The next small drama we had, was when we tried to start the engine to charge the batteries…… dead…..nothing…zilch. Pete disappeared into the engine compartment and after casting a few spells and swear words over the engine, she decided to start.
Sure enough the gale arrived and the seas started to build. The last reef went in the main and the jib was rolled away as we started to surf down the growing Atlantic rollers, dead down wind. Ruffian was in her element as she sped off at constant speeds well over 10 knots, her hull vibrating, sliding first one way and then the other as she surfed off the waves, on the very edge of control, water cascading down her often, submerged decks, occasionally filling the cockpit, only putting extra pressure on the now, very nervous and exhausted helm.

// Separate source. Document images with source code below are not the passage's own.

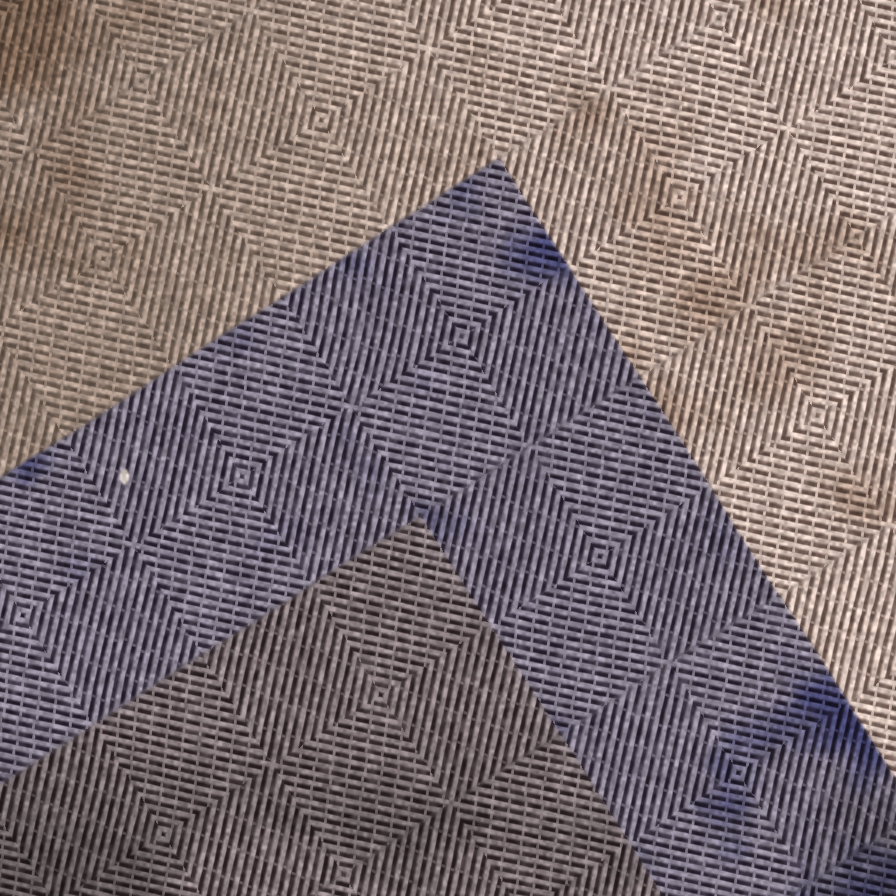
This texture is drawn by a Shadertoy shader. Its source:

```glsl
float hash(vec2 p) {
    vec3 q = fract(p.xyx * 0.1031);
    q += dot(q, q.yzx + 33.33);
    return fract((q.x + q.y) * q.z);
}

float noise(vec2 p) {
    vec2 i = floor(p), f = fract(p);
    f = f * f * (3.0 - 2.0 * f);
    return mix(mix(hash(i), hash(i + vec2(1, 0)), f.x),
               mix(hash(i + vec2(0, 1)), hash(i + vec2(1, 1)), f.x), f.y);
}

float fbm(vec2 p) {
    float sum = 0.0, amp = 0.5;
    for (int i = 0; i < 4; i++) {
        sum += amp * noise(p);
        p = p * 2.03 + 17.3;
        amp *= 0.5;
    }
    return sum;
}

void mainImage(out vec4 fragColor, in vec2 fragCoord) {
    vec2 p = fragCoord / iResolution.y;
    float px = 1.0 / iResolution.y;

    // Rotated tile grid, barely warped
    vec2 d = p - vec2(0.514, 0.624);
    vec2 uv = vec2(dot(d, vec2(0.8425, 0.539)), dot(d, vec2(0.539, -0.8425))) / 0.289;
    uv += 0.012 * (vec2(noise(p * 8.0), noise(p * 8.0 + 40.0)) - 0.5);
    vec2 cell = floor(uv + 0.5);
    vec2 f = uv - cell;
    vec2 a = abs(f);
    bool upright = f.x * f.y > 0.0;

    // Concentric ribs, crisp on the lit side and sloping on the other
    float across = (a.x + a.y) * 19.0;
    float along = a.x - a.y;
    float row = floor(across);
    float side = (fract(across) - 0.5) * 2.0 * (f.x < 0.0 ? -1.0 : 1.0);
    float offCenter = abs(side);
    float soft = max(side > 0.0 ? 0.22 : 0.42, 110.0 * px);
    float width = 0.54 + 0.16 * (noise(vec2(along * 14.0, row * 3.7) + cell * 9.0 + 60.0) - 0.5);
    float rib = 1.0 - smoothstep(width - soft, width + soft, offCenter);

    // Thin threads that break the grooves into dashes
    float jitter = 0.18 * hash(vec2(floor(across + 0.5), 3.0) + cell * 7.0 + 90.0);
    float threadCount = upright ? 6.0 : 11.0;
    float threadPos = abs(fract(along * threadCount + across * 0.05 + jitter) - 0.5) / threadCount;
    float thread = 1.0 - smoothstep(0.004, 0.004 + max(0.008, 4.0 * px), threadPos);
    float height = max(rib, thread * (upright ? 0.5 : 0.85));

    // Colour zones: tan ground, blue chevron, brown corner
    float edge = max(0.012, 3.5 * px);
    vec2 outer = smoothstep(-edge, edge, vec2(0.5 - uv.x, uv.y + 0.5));
    vec2 inner = smoothstep(-edge, edge, vec2(-0.5 - uv.x, uv.y - 0.5));
    float blue = outer.x * outer.y;
    float brown = inner.x * inner.y;
    float blotch = fbm(p * 7.0 + 11.0);
    float sunny = smoothstep(0.1, 0.9, p.x + 0.1 * p.y);

    vec3 ribColor = mix(vec3(0.65, 0.57, 0.52), vec3(0.83, 0.75, 0.71), sunny);
    vec3 grooveColor = mix(vec3(0.37, 0.31, 0.27), vec3(0.38, 0.30, 0.27), sunny);
    ribColor = mix(ribColor, vec3(0.55, 0.52, 0.58), blue);
    grooveColor = mix(grooveColor, vec3(0.14, 0.11, 0.16), blue);
    ribColor = mix(ribColor, vec3(0.55, 0.50, 0.51), brown);
    grooveColor = mix(grooveColor, vec3(0.15, 0.11, 0.12), brown);

    // Grooves filled with dust to an uneven depth
    float dust = noise(vec2(along * 22.0, floor(across + 0.5) * 4.1) + cell * 13.0 + 70.0);
    grooveColor = mix(grooveColor, ribColor, 0.42 * dust * dust);
    vec3 color = mix(grooveColor, ribColor, height);

    // Worn glints along the ribs
    float glint = noise(vec2(along * 40.0, row * 5.3) + cell * 11.0 + 80.0);
    color += 0.14 * (glint - 0.35) * rib;

    // Faint pale seams along the tile borders of one direction
    float border = 1.0 - smoothstep(0.003, 0.015, 0.5 - a.y);
    color = mix(color, 0.75 * ribColor, 0.4 * border);

    // Stains: rust in the upper left, dye near the blue rim, soot at the foot
    float corner = smoothstep(0.4, 0.0, distance(p, vec2(0.0, 1.0)));
    float rust = 0.65 * smoothstep(0.5, 0.85, blotch + 0.4 * corner);
    color *= mix(vec3(1), vec3(0.70, 0.61, 0.52), rust * (1.0 - blue));
    float rim = smoothstep(0.25, 0.0, min(0.5 - uv.x, uv.y + 0.5));
    float pool = smoothstep(0.28, 0.0, distance(p, vec2(0.86, 0.07)));
    float dye = smoothstep(0.52, 0.95, fbm(p * 10.0 + 70.0) + 0.13 * rim + 0.22 * pool);
    color *= mix(vec3(1), vec3(0.48, 0.51, 0.76), dye * blue * (1.0 - brown));
    float soot = smoothstep(0.22, 0.0, p.y) * smoothstep(0.3, 0.65, blotch);
    color *= 1.0 - 0.25 * soot * blue;

    // Pale fleck and fine grain
    vec2 fleck = (p - vec2(0.139, 0.468)) / vec2(0.006, 0.010);
    color = mix(color, vec3(0.82, 0.78, 0.75), 1.0 - smoothstep(0.6, 1.1, length(fleck)));
    color *= 0.84 + 0.32 * noise(p * 260.0);

    fragColor = vec4(clamp(color, 0.0, 1.0), 1.0);
}
```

To our horror, we spotted that the main sail head board sliders and a couple below that, had become detached from the mast. We pressed on regardless but now with the added worry of what would happen if we completely lost the power that our sail provided, would we be tossed around like a rag doll uncontrollably in the ever increasing seas and wind? (whilst we had no instruments to measure the wind fellow competitors in the near vicinity later told us they had constantly recorded wind speeds of 50 to 55 knots plus and a recording from a local wave buoy gave a wave height of 8 meters).
The wind and subsequently the waves were slowly changing direction to the West, causing very confused seas and our thoughts and chat, wandered back to the stories you hear about the 79 Fastnet Race. We had just passed the rocky shores of the Dingle peninsular and in truth our nerves were very much on edge.

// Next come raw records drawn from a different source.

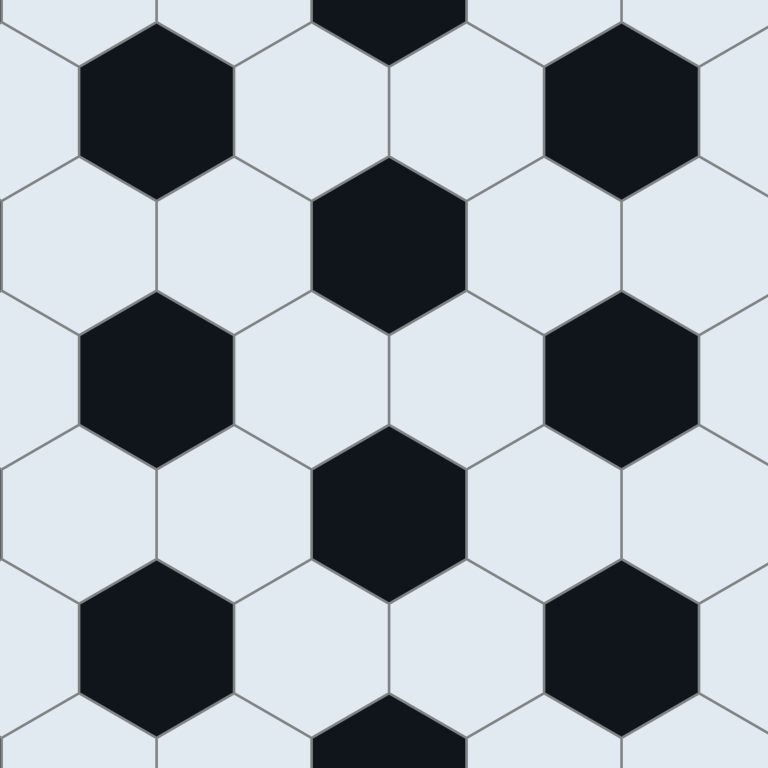
Give the GLSL for this pattern, as a Shadertoy shader.

```glsl
// Pointy-top hexagon tiling: every third tile is dark, the rest pale, with thin grey grout.

const float SQRT3 = 1.7320508;

// Offset from the centre of the nearest unit-width hexagon
vec2 hexLocal(vec2 p) {
    vec2 period = vec2(1.0, SQRT3);
    vec2 a = p - period * floor(p / period + 0.5);
    vec2 b = p - period * (floor(p / period) + 0.5);
    return dot(a, a) < dot(b, b) ? a : b;
}

// Distance from a local point to the hexagon's border, positive inside
float hexBorder(vec2 local) {
    vec2 q = abs(local);
    return 0.5 - max(q.x, dot(q, vec2(0.5, 0.5 * SQRT3)));
}

// 1 for dark tiles, chosen by axial coordinates modulo three
float isDark(vec2 centre) {
    float row = floor(centre.y / (0.5 * SQRT3) + 0.5);
    float column = floor(centre.x - 0.5 * row + 0.5);
    return mod(column - row + 0.5, 3.0) < 1.0 ? 1.0 : 0.0;
}

void mainImage(out vec4 fragColor, in vec2 fragCoord) {
    float tileWidth = 0.2018;
    float pixel = 1.0 / iResolution.y;
    vec2 p = (fragCoord * pixel - vec2(0.5066, 0.6799)) / tileWidth;

    vec2 local = hexLocal(p);
    float border = hexBorder(local) * tileWidth;

    // Flat tile colours
    vec3 pale = vec3(0.886, 0.918, 0.945);
    vec3 dark = vec3(0.063, 0.082, 0.110);
    vec3 tile = mix(pale, dark, isDark(p - local));

    // Grout with smooth edges
    float inside = smoothstep(-0.75 * pixel, 0.75 * pixel, border - 0.0017);
    vec3 color = mix(vec3(0.50, 0.515, 0.515), tile, inside);

    fragColor = vec4(color, 1.0);
}
```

Our last opportunity for the next 120 miles to seek cover in the lee of the land to repair the main was about to be passed and a decision was made to change course and reach for the shelter of land, a decision which put us beam on to the huge seas which were now becoming very confused and although we felt very safe in Ruffian, steering was becoming quite hard and the cross waves broke and slipped under her hull with the occasional one sweeping across the deck, filling the cockpit and knocking us off our feet, providing much amusement to the one which wasn’t on the helm, trying to regain control! At one point as we came off a wave, it was looking down off the top of a mountain. The visibility was very poor and looking behind Emma saw what she first thought was a big yacht but shooting downstairs to check on the AIS saw it was a big tanker which was struggling to head into the gale, fortunately away from us as we could only see him when we both on the top of the waves.

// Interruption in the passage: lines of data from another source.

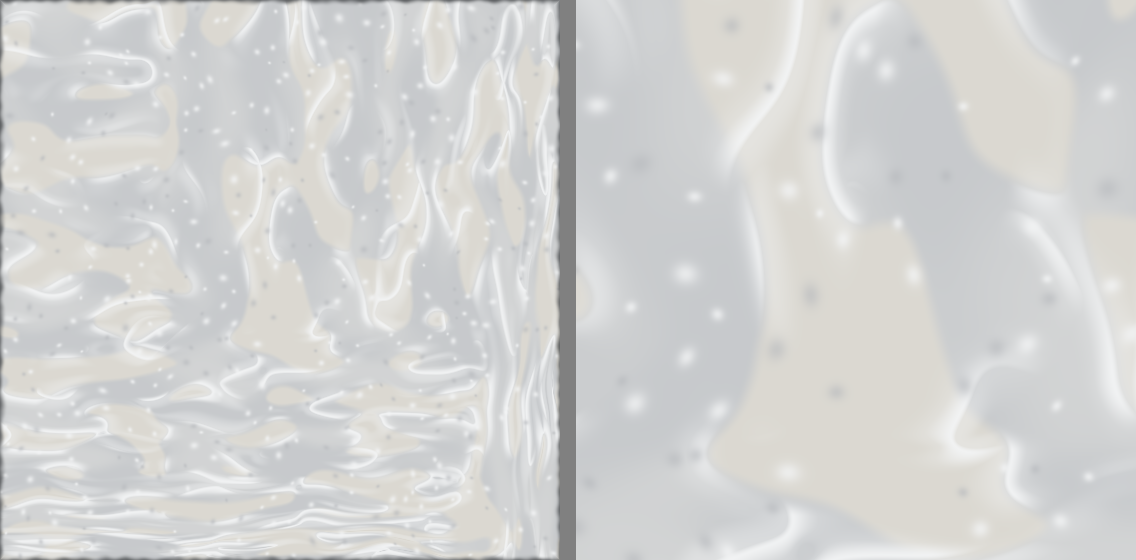
Left, the full canvas; right, a detail of the centre.
Reproduce this pattern procedurally as a Shadertoy shader.

```glsl
// Pale abstract relief: grey and beige patches with white, one-sided brush strokes.
// Noise is stretched sideways or upright by region and packed towards the bottom and
// right; its contours become patches and strokes, then specks and a dark rim are added.

const vec3 GREY_DEEP  = vec3(0.780, 0.790, 0.800);
const vec3 GREY_PALE  = vec3(0.822, 0.828, 0.830);
const vec3 BEIGE      = vec3(0.858, 0.848, 0.820);
const vec3 WHITE      = vec3(0.950, 0.955, 0.958);
const vec3 SPECK_DARK = vec3(0.715, 0.725, 0.740);
const vec3 RIM        = vec3(0.300, 0.310, 0.320);

const float BEIGE_LEVEL  = 0.09;   // higher gives less beige
const float STROKE_WIDTH = 0.011;  // soft side of a stroke
const float STROKE_EDGE  = 0.003;  // crisp side of a stroke
const float HALO_WIDTH   = 0.019;
const float WOBBLE       = 0.022;
const float SPECK_GRID   = 30.0;
const float RIM_WIDTH    = 0.013;

vec2 hash2(vec2 p) {
    vec2 q = vec2(dot(p, vec2(127.1, 311.7)), dot(p, vec2(269.5, 183.3)));
    return fract(sin(q) * 43758.5453);
}

float cornerSlope(vec2 cell, vec2 f, vec2 corner) {
    float angle = 6.2832 * hash2(cell + corner).x;
    return dot(vec2(cos(angle), sin(angle)), f - corner);
}

// Gradient noise, roughly -0.6 to 0.6
float noise(vec2 p) {
    vec2 i = floor(p), f = fract(p);
    vec2 u = f * f * f * (f * (f * 6.0 - 15.0) + 10.0);
    float low  = mix(cornerSlope(i, f, vec2(0, 0)), cornerSlope(i, f, vec2(1, 0)), u.x);
    float high = mix(cornerSlope(i, f, vec2(0, 1)), cornerSlope(i, f, vec2(1, 1)), u.x);
    return mix(low, high, u.y);
}

// 0 where features lie flat, 1 where they stand upright
float uprightness(vec2 p) {
    float region = max(min(p.x - 0.33, p.y - 0.42), p.x - 0.82);
    return smoothstep(-0.05, 0.05, region + 0.12 * noise(p * 5.0 + 3.0));
}

// Directional noise, finer towards the bottom and the right
float field(vec2 p, float seed) {
    vec2 flatSpace = vec2(6.5 * p.x, 5.0 * log(max(p.y, 0.0) + 0.1) + 5.0 * p.y);
    vec2 tallSpace = vec2(7.0 * p.x - 2.5 * log(1.08 - min(p.x, 1.0)), 5.5 * p.y);
    return mix(noise(flatSpace + seed), noise(tallSpace + seed + 50.0), uprightness(p));
}

// Approximate signed distance to the zero contour of a field value
float contourDistance(vec2 p, float seed, float level) {
    const float e = 0.002;
    float value = field(p, seed);
    vec2 slope = vec2(field(p + vec2(e, 0), seed), field(p + vec2(0, e), seed)) - value;
    return (value - level) / max(length(slope) / e, 1.8);
}

// Brush stroke: crisp on one side, fading on the other, with a faint halo
float stroke(float d, float strength) {
    float crisp = smoothstep(-STROKE_EDGE, STROKE_EDGE, d);
    float fade = exp(-pow(max(d, 0.0) / STROKE_WIDTH, 2.0));
    float halo = exp(-pow(d / HALO_WIDTH, 2.0));
    return strength * max(crisp * fade, 0.4 * halo);
}

// Soft specks: x is the white amount, y the dark amount
vec2 specks(vec2 p) {
    vec2 g = p * SPECK_GRID, amount = vec2(0.0);
    for (int y = -1; y <= 1; y++)
    for (int x = -1; x <= 1; x++) {
        vec2 cell = floor(g) + vec2(x, y);
        vec2 kind = hash2(cell + 71.0);
        float radius = mix(0.08, 0.20, kind.y);
        float dist = length(g - cell - hash2(cell));
        float dot1 = exp(-pow(dist / radius, 2.0));
        amount = max(amount, dot1 * vec2(step(kind.x, 0.32), step(0.80, kind.x)));
    }
    return amount;
}

void mainImage(out vec4 fragColor, in vec2 fragCoord) {
    vec2 uv = fragCoord / iResolution.xy;
    vec2 p = uv + WOBBLE * vec2(noise(uv * 8.0), noise(uv * 8.0 + 20.0));

    // Patches of grey and beige
    float patchDist = contourDistance(p, 0.0, BEIGE_LEVEL);
    float shade = smoothstep(-0.25, 0.35, field(p, 91.0));
    vec3 color = mix(GREY_DEEP, GREY_PALE, shade);
    color = mix(color, BEIGE, smoothstep(-0.004, 0.007, patchDist));

    // Broken white strokes, some bordering the patches and some free
    float borderStrength = smoothstep(-0.02, 0.22, field(p, 31.0));
    float freeStrength = smoothstep(-0.02, 0.20, field(p, 57.0));
    float white = max(stroke(-patchDist, borderStrength),
                      stroke(contourDistance(p, 17.0, 0.0), freeStrength));
    color = mix(color, WHITE, white);

    // Specks
    vec2 speck = specks(p);
    color = mix(color, WHITE, 0.75 * speck.x);
    color = mix(color, SPECK_DARK, 0.55 * speck.y);

    // Uneven dark rim
    vec2 toEdge = min(uv, 1.0 - uv);
    float edge = min(toEdge.x, toEdge.y) + 0.006 * noise(uv * 38.0);
    float rim = 1.0 - smoothstep(-0.003, RIM_WIDTH, edge);
    color = mix(color, RIM, 0.85 * rim * rim);

    fragColor = vec4(color, 1.0);
}
```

We made for a natural harbour called Smethwick where the intention was to drop the main, repair it, have a hot meal and continue on our way. Although the water was flat in the bay the wind was still very strong funnelling down the mountains. Pete managed to make a temporary repair to the sail and we were getting ready to return to the fray when the VHF came through with a new severe gale warning and the outlook for the next three days giving variations of gale to severe gale.After a lot of heart searching and tears (Emma’s not Pete’s) we made the decision to retire. Common sense told us this was the right thing to do, but our dreams were devastated. As we were trying to work out where to go for more shelter we got a call from fellow competitors, Rob and Tim on Star Dancer (two round the world yachtsmen) to say they had already retired and were in fact only 20 miles away in a sheltered marina called Fenit, so we decided to make for there.
The next two days were spent soul searching and questioning whether we had made the right decision – but it is very easy to question yourself when you are tied up safely in a sheltered marina.The most devastating thing, though, was to read on the BMW website, Ruffian DNF.
This was, without doubt, our toughest race to date, the shortest way around an island is quite simply, as close as you dare go to the shore line and this course, probably aided our down fall. Discretion is the better part of valour as they say and we live to fight another day but this time with the added experience we have gained.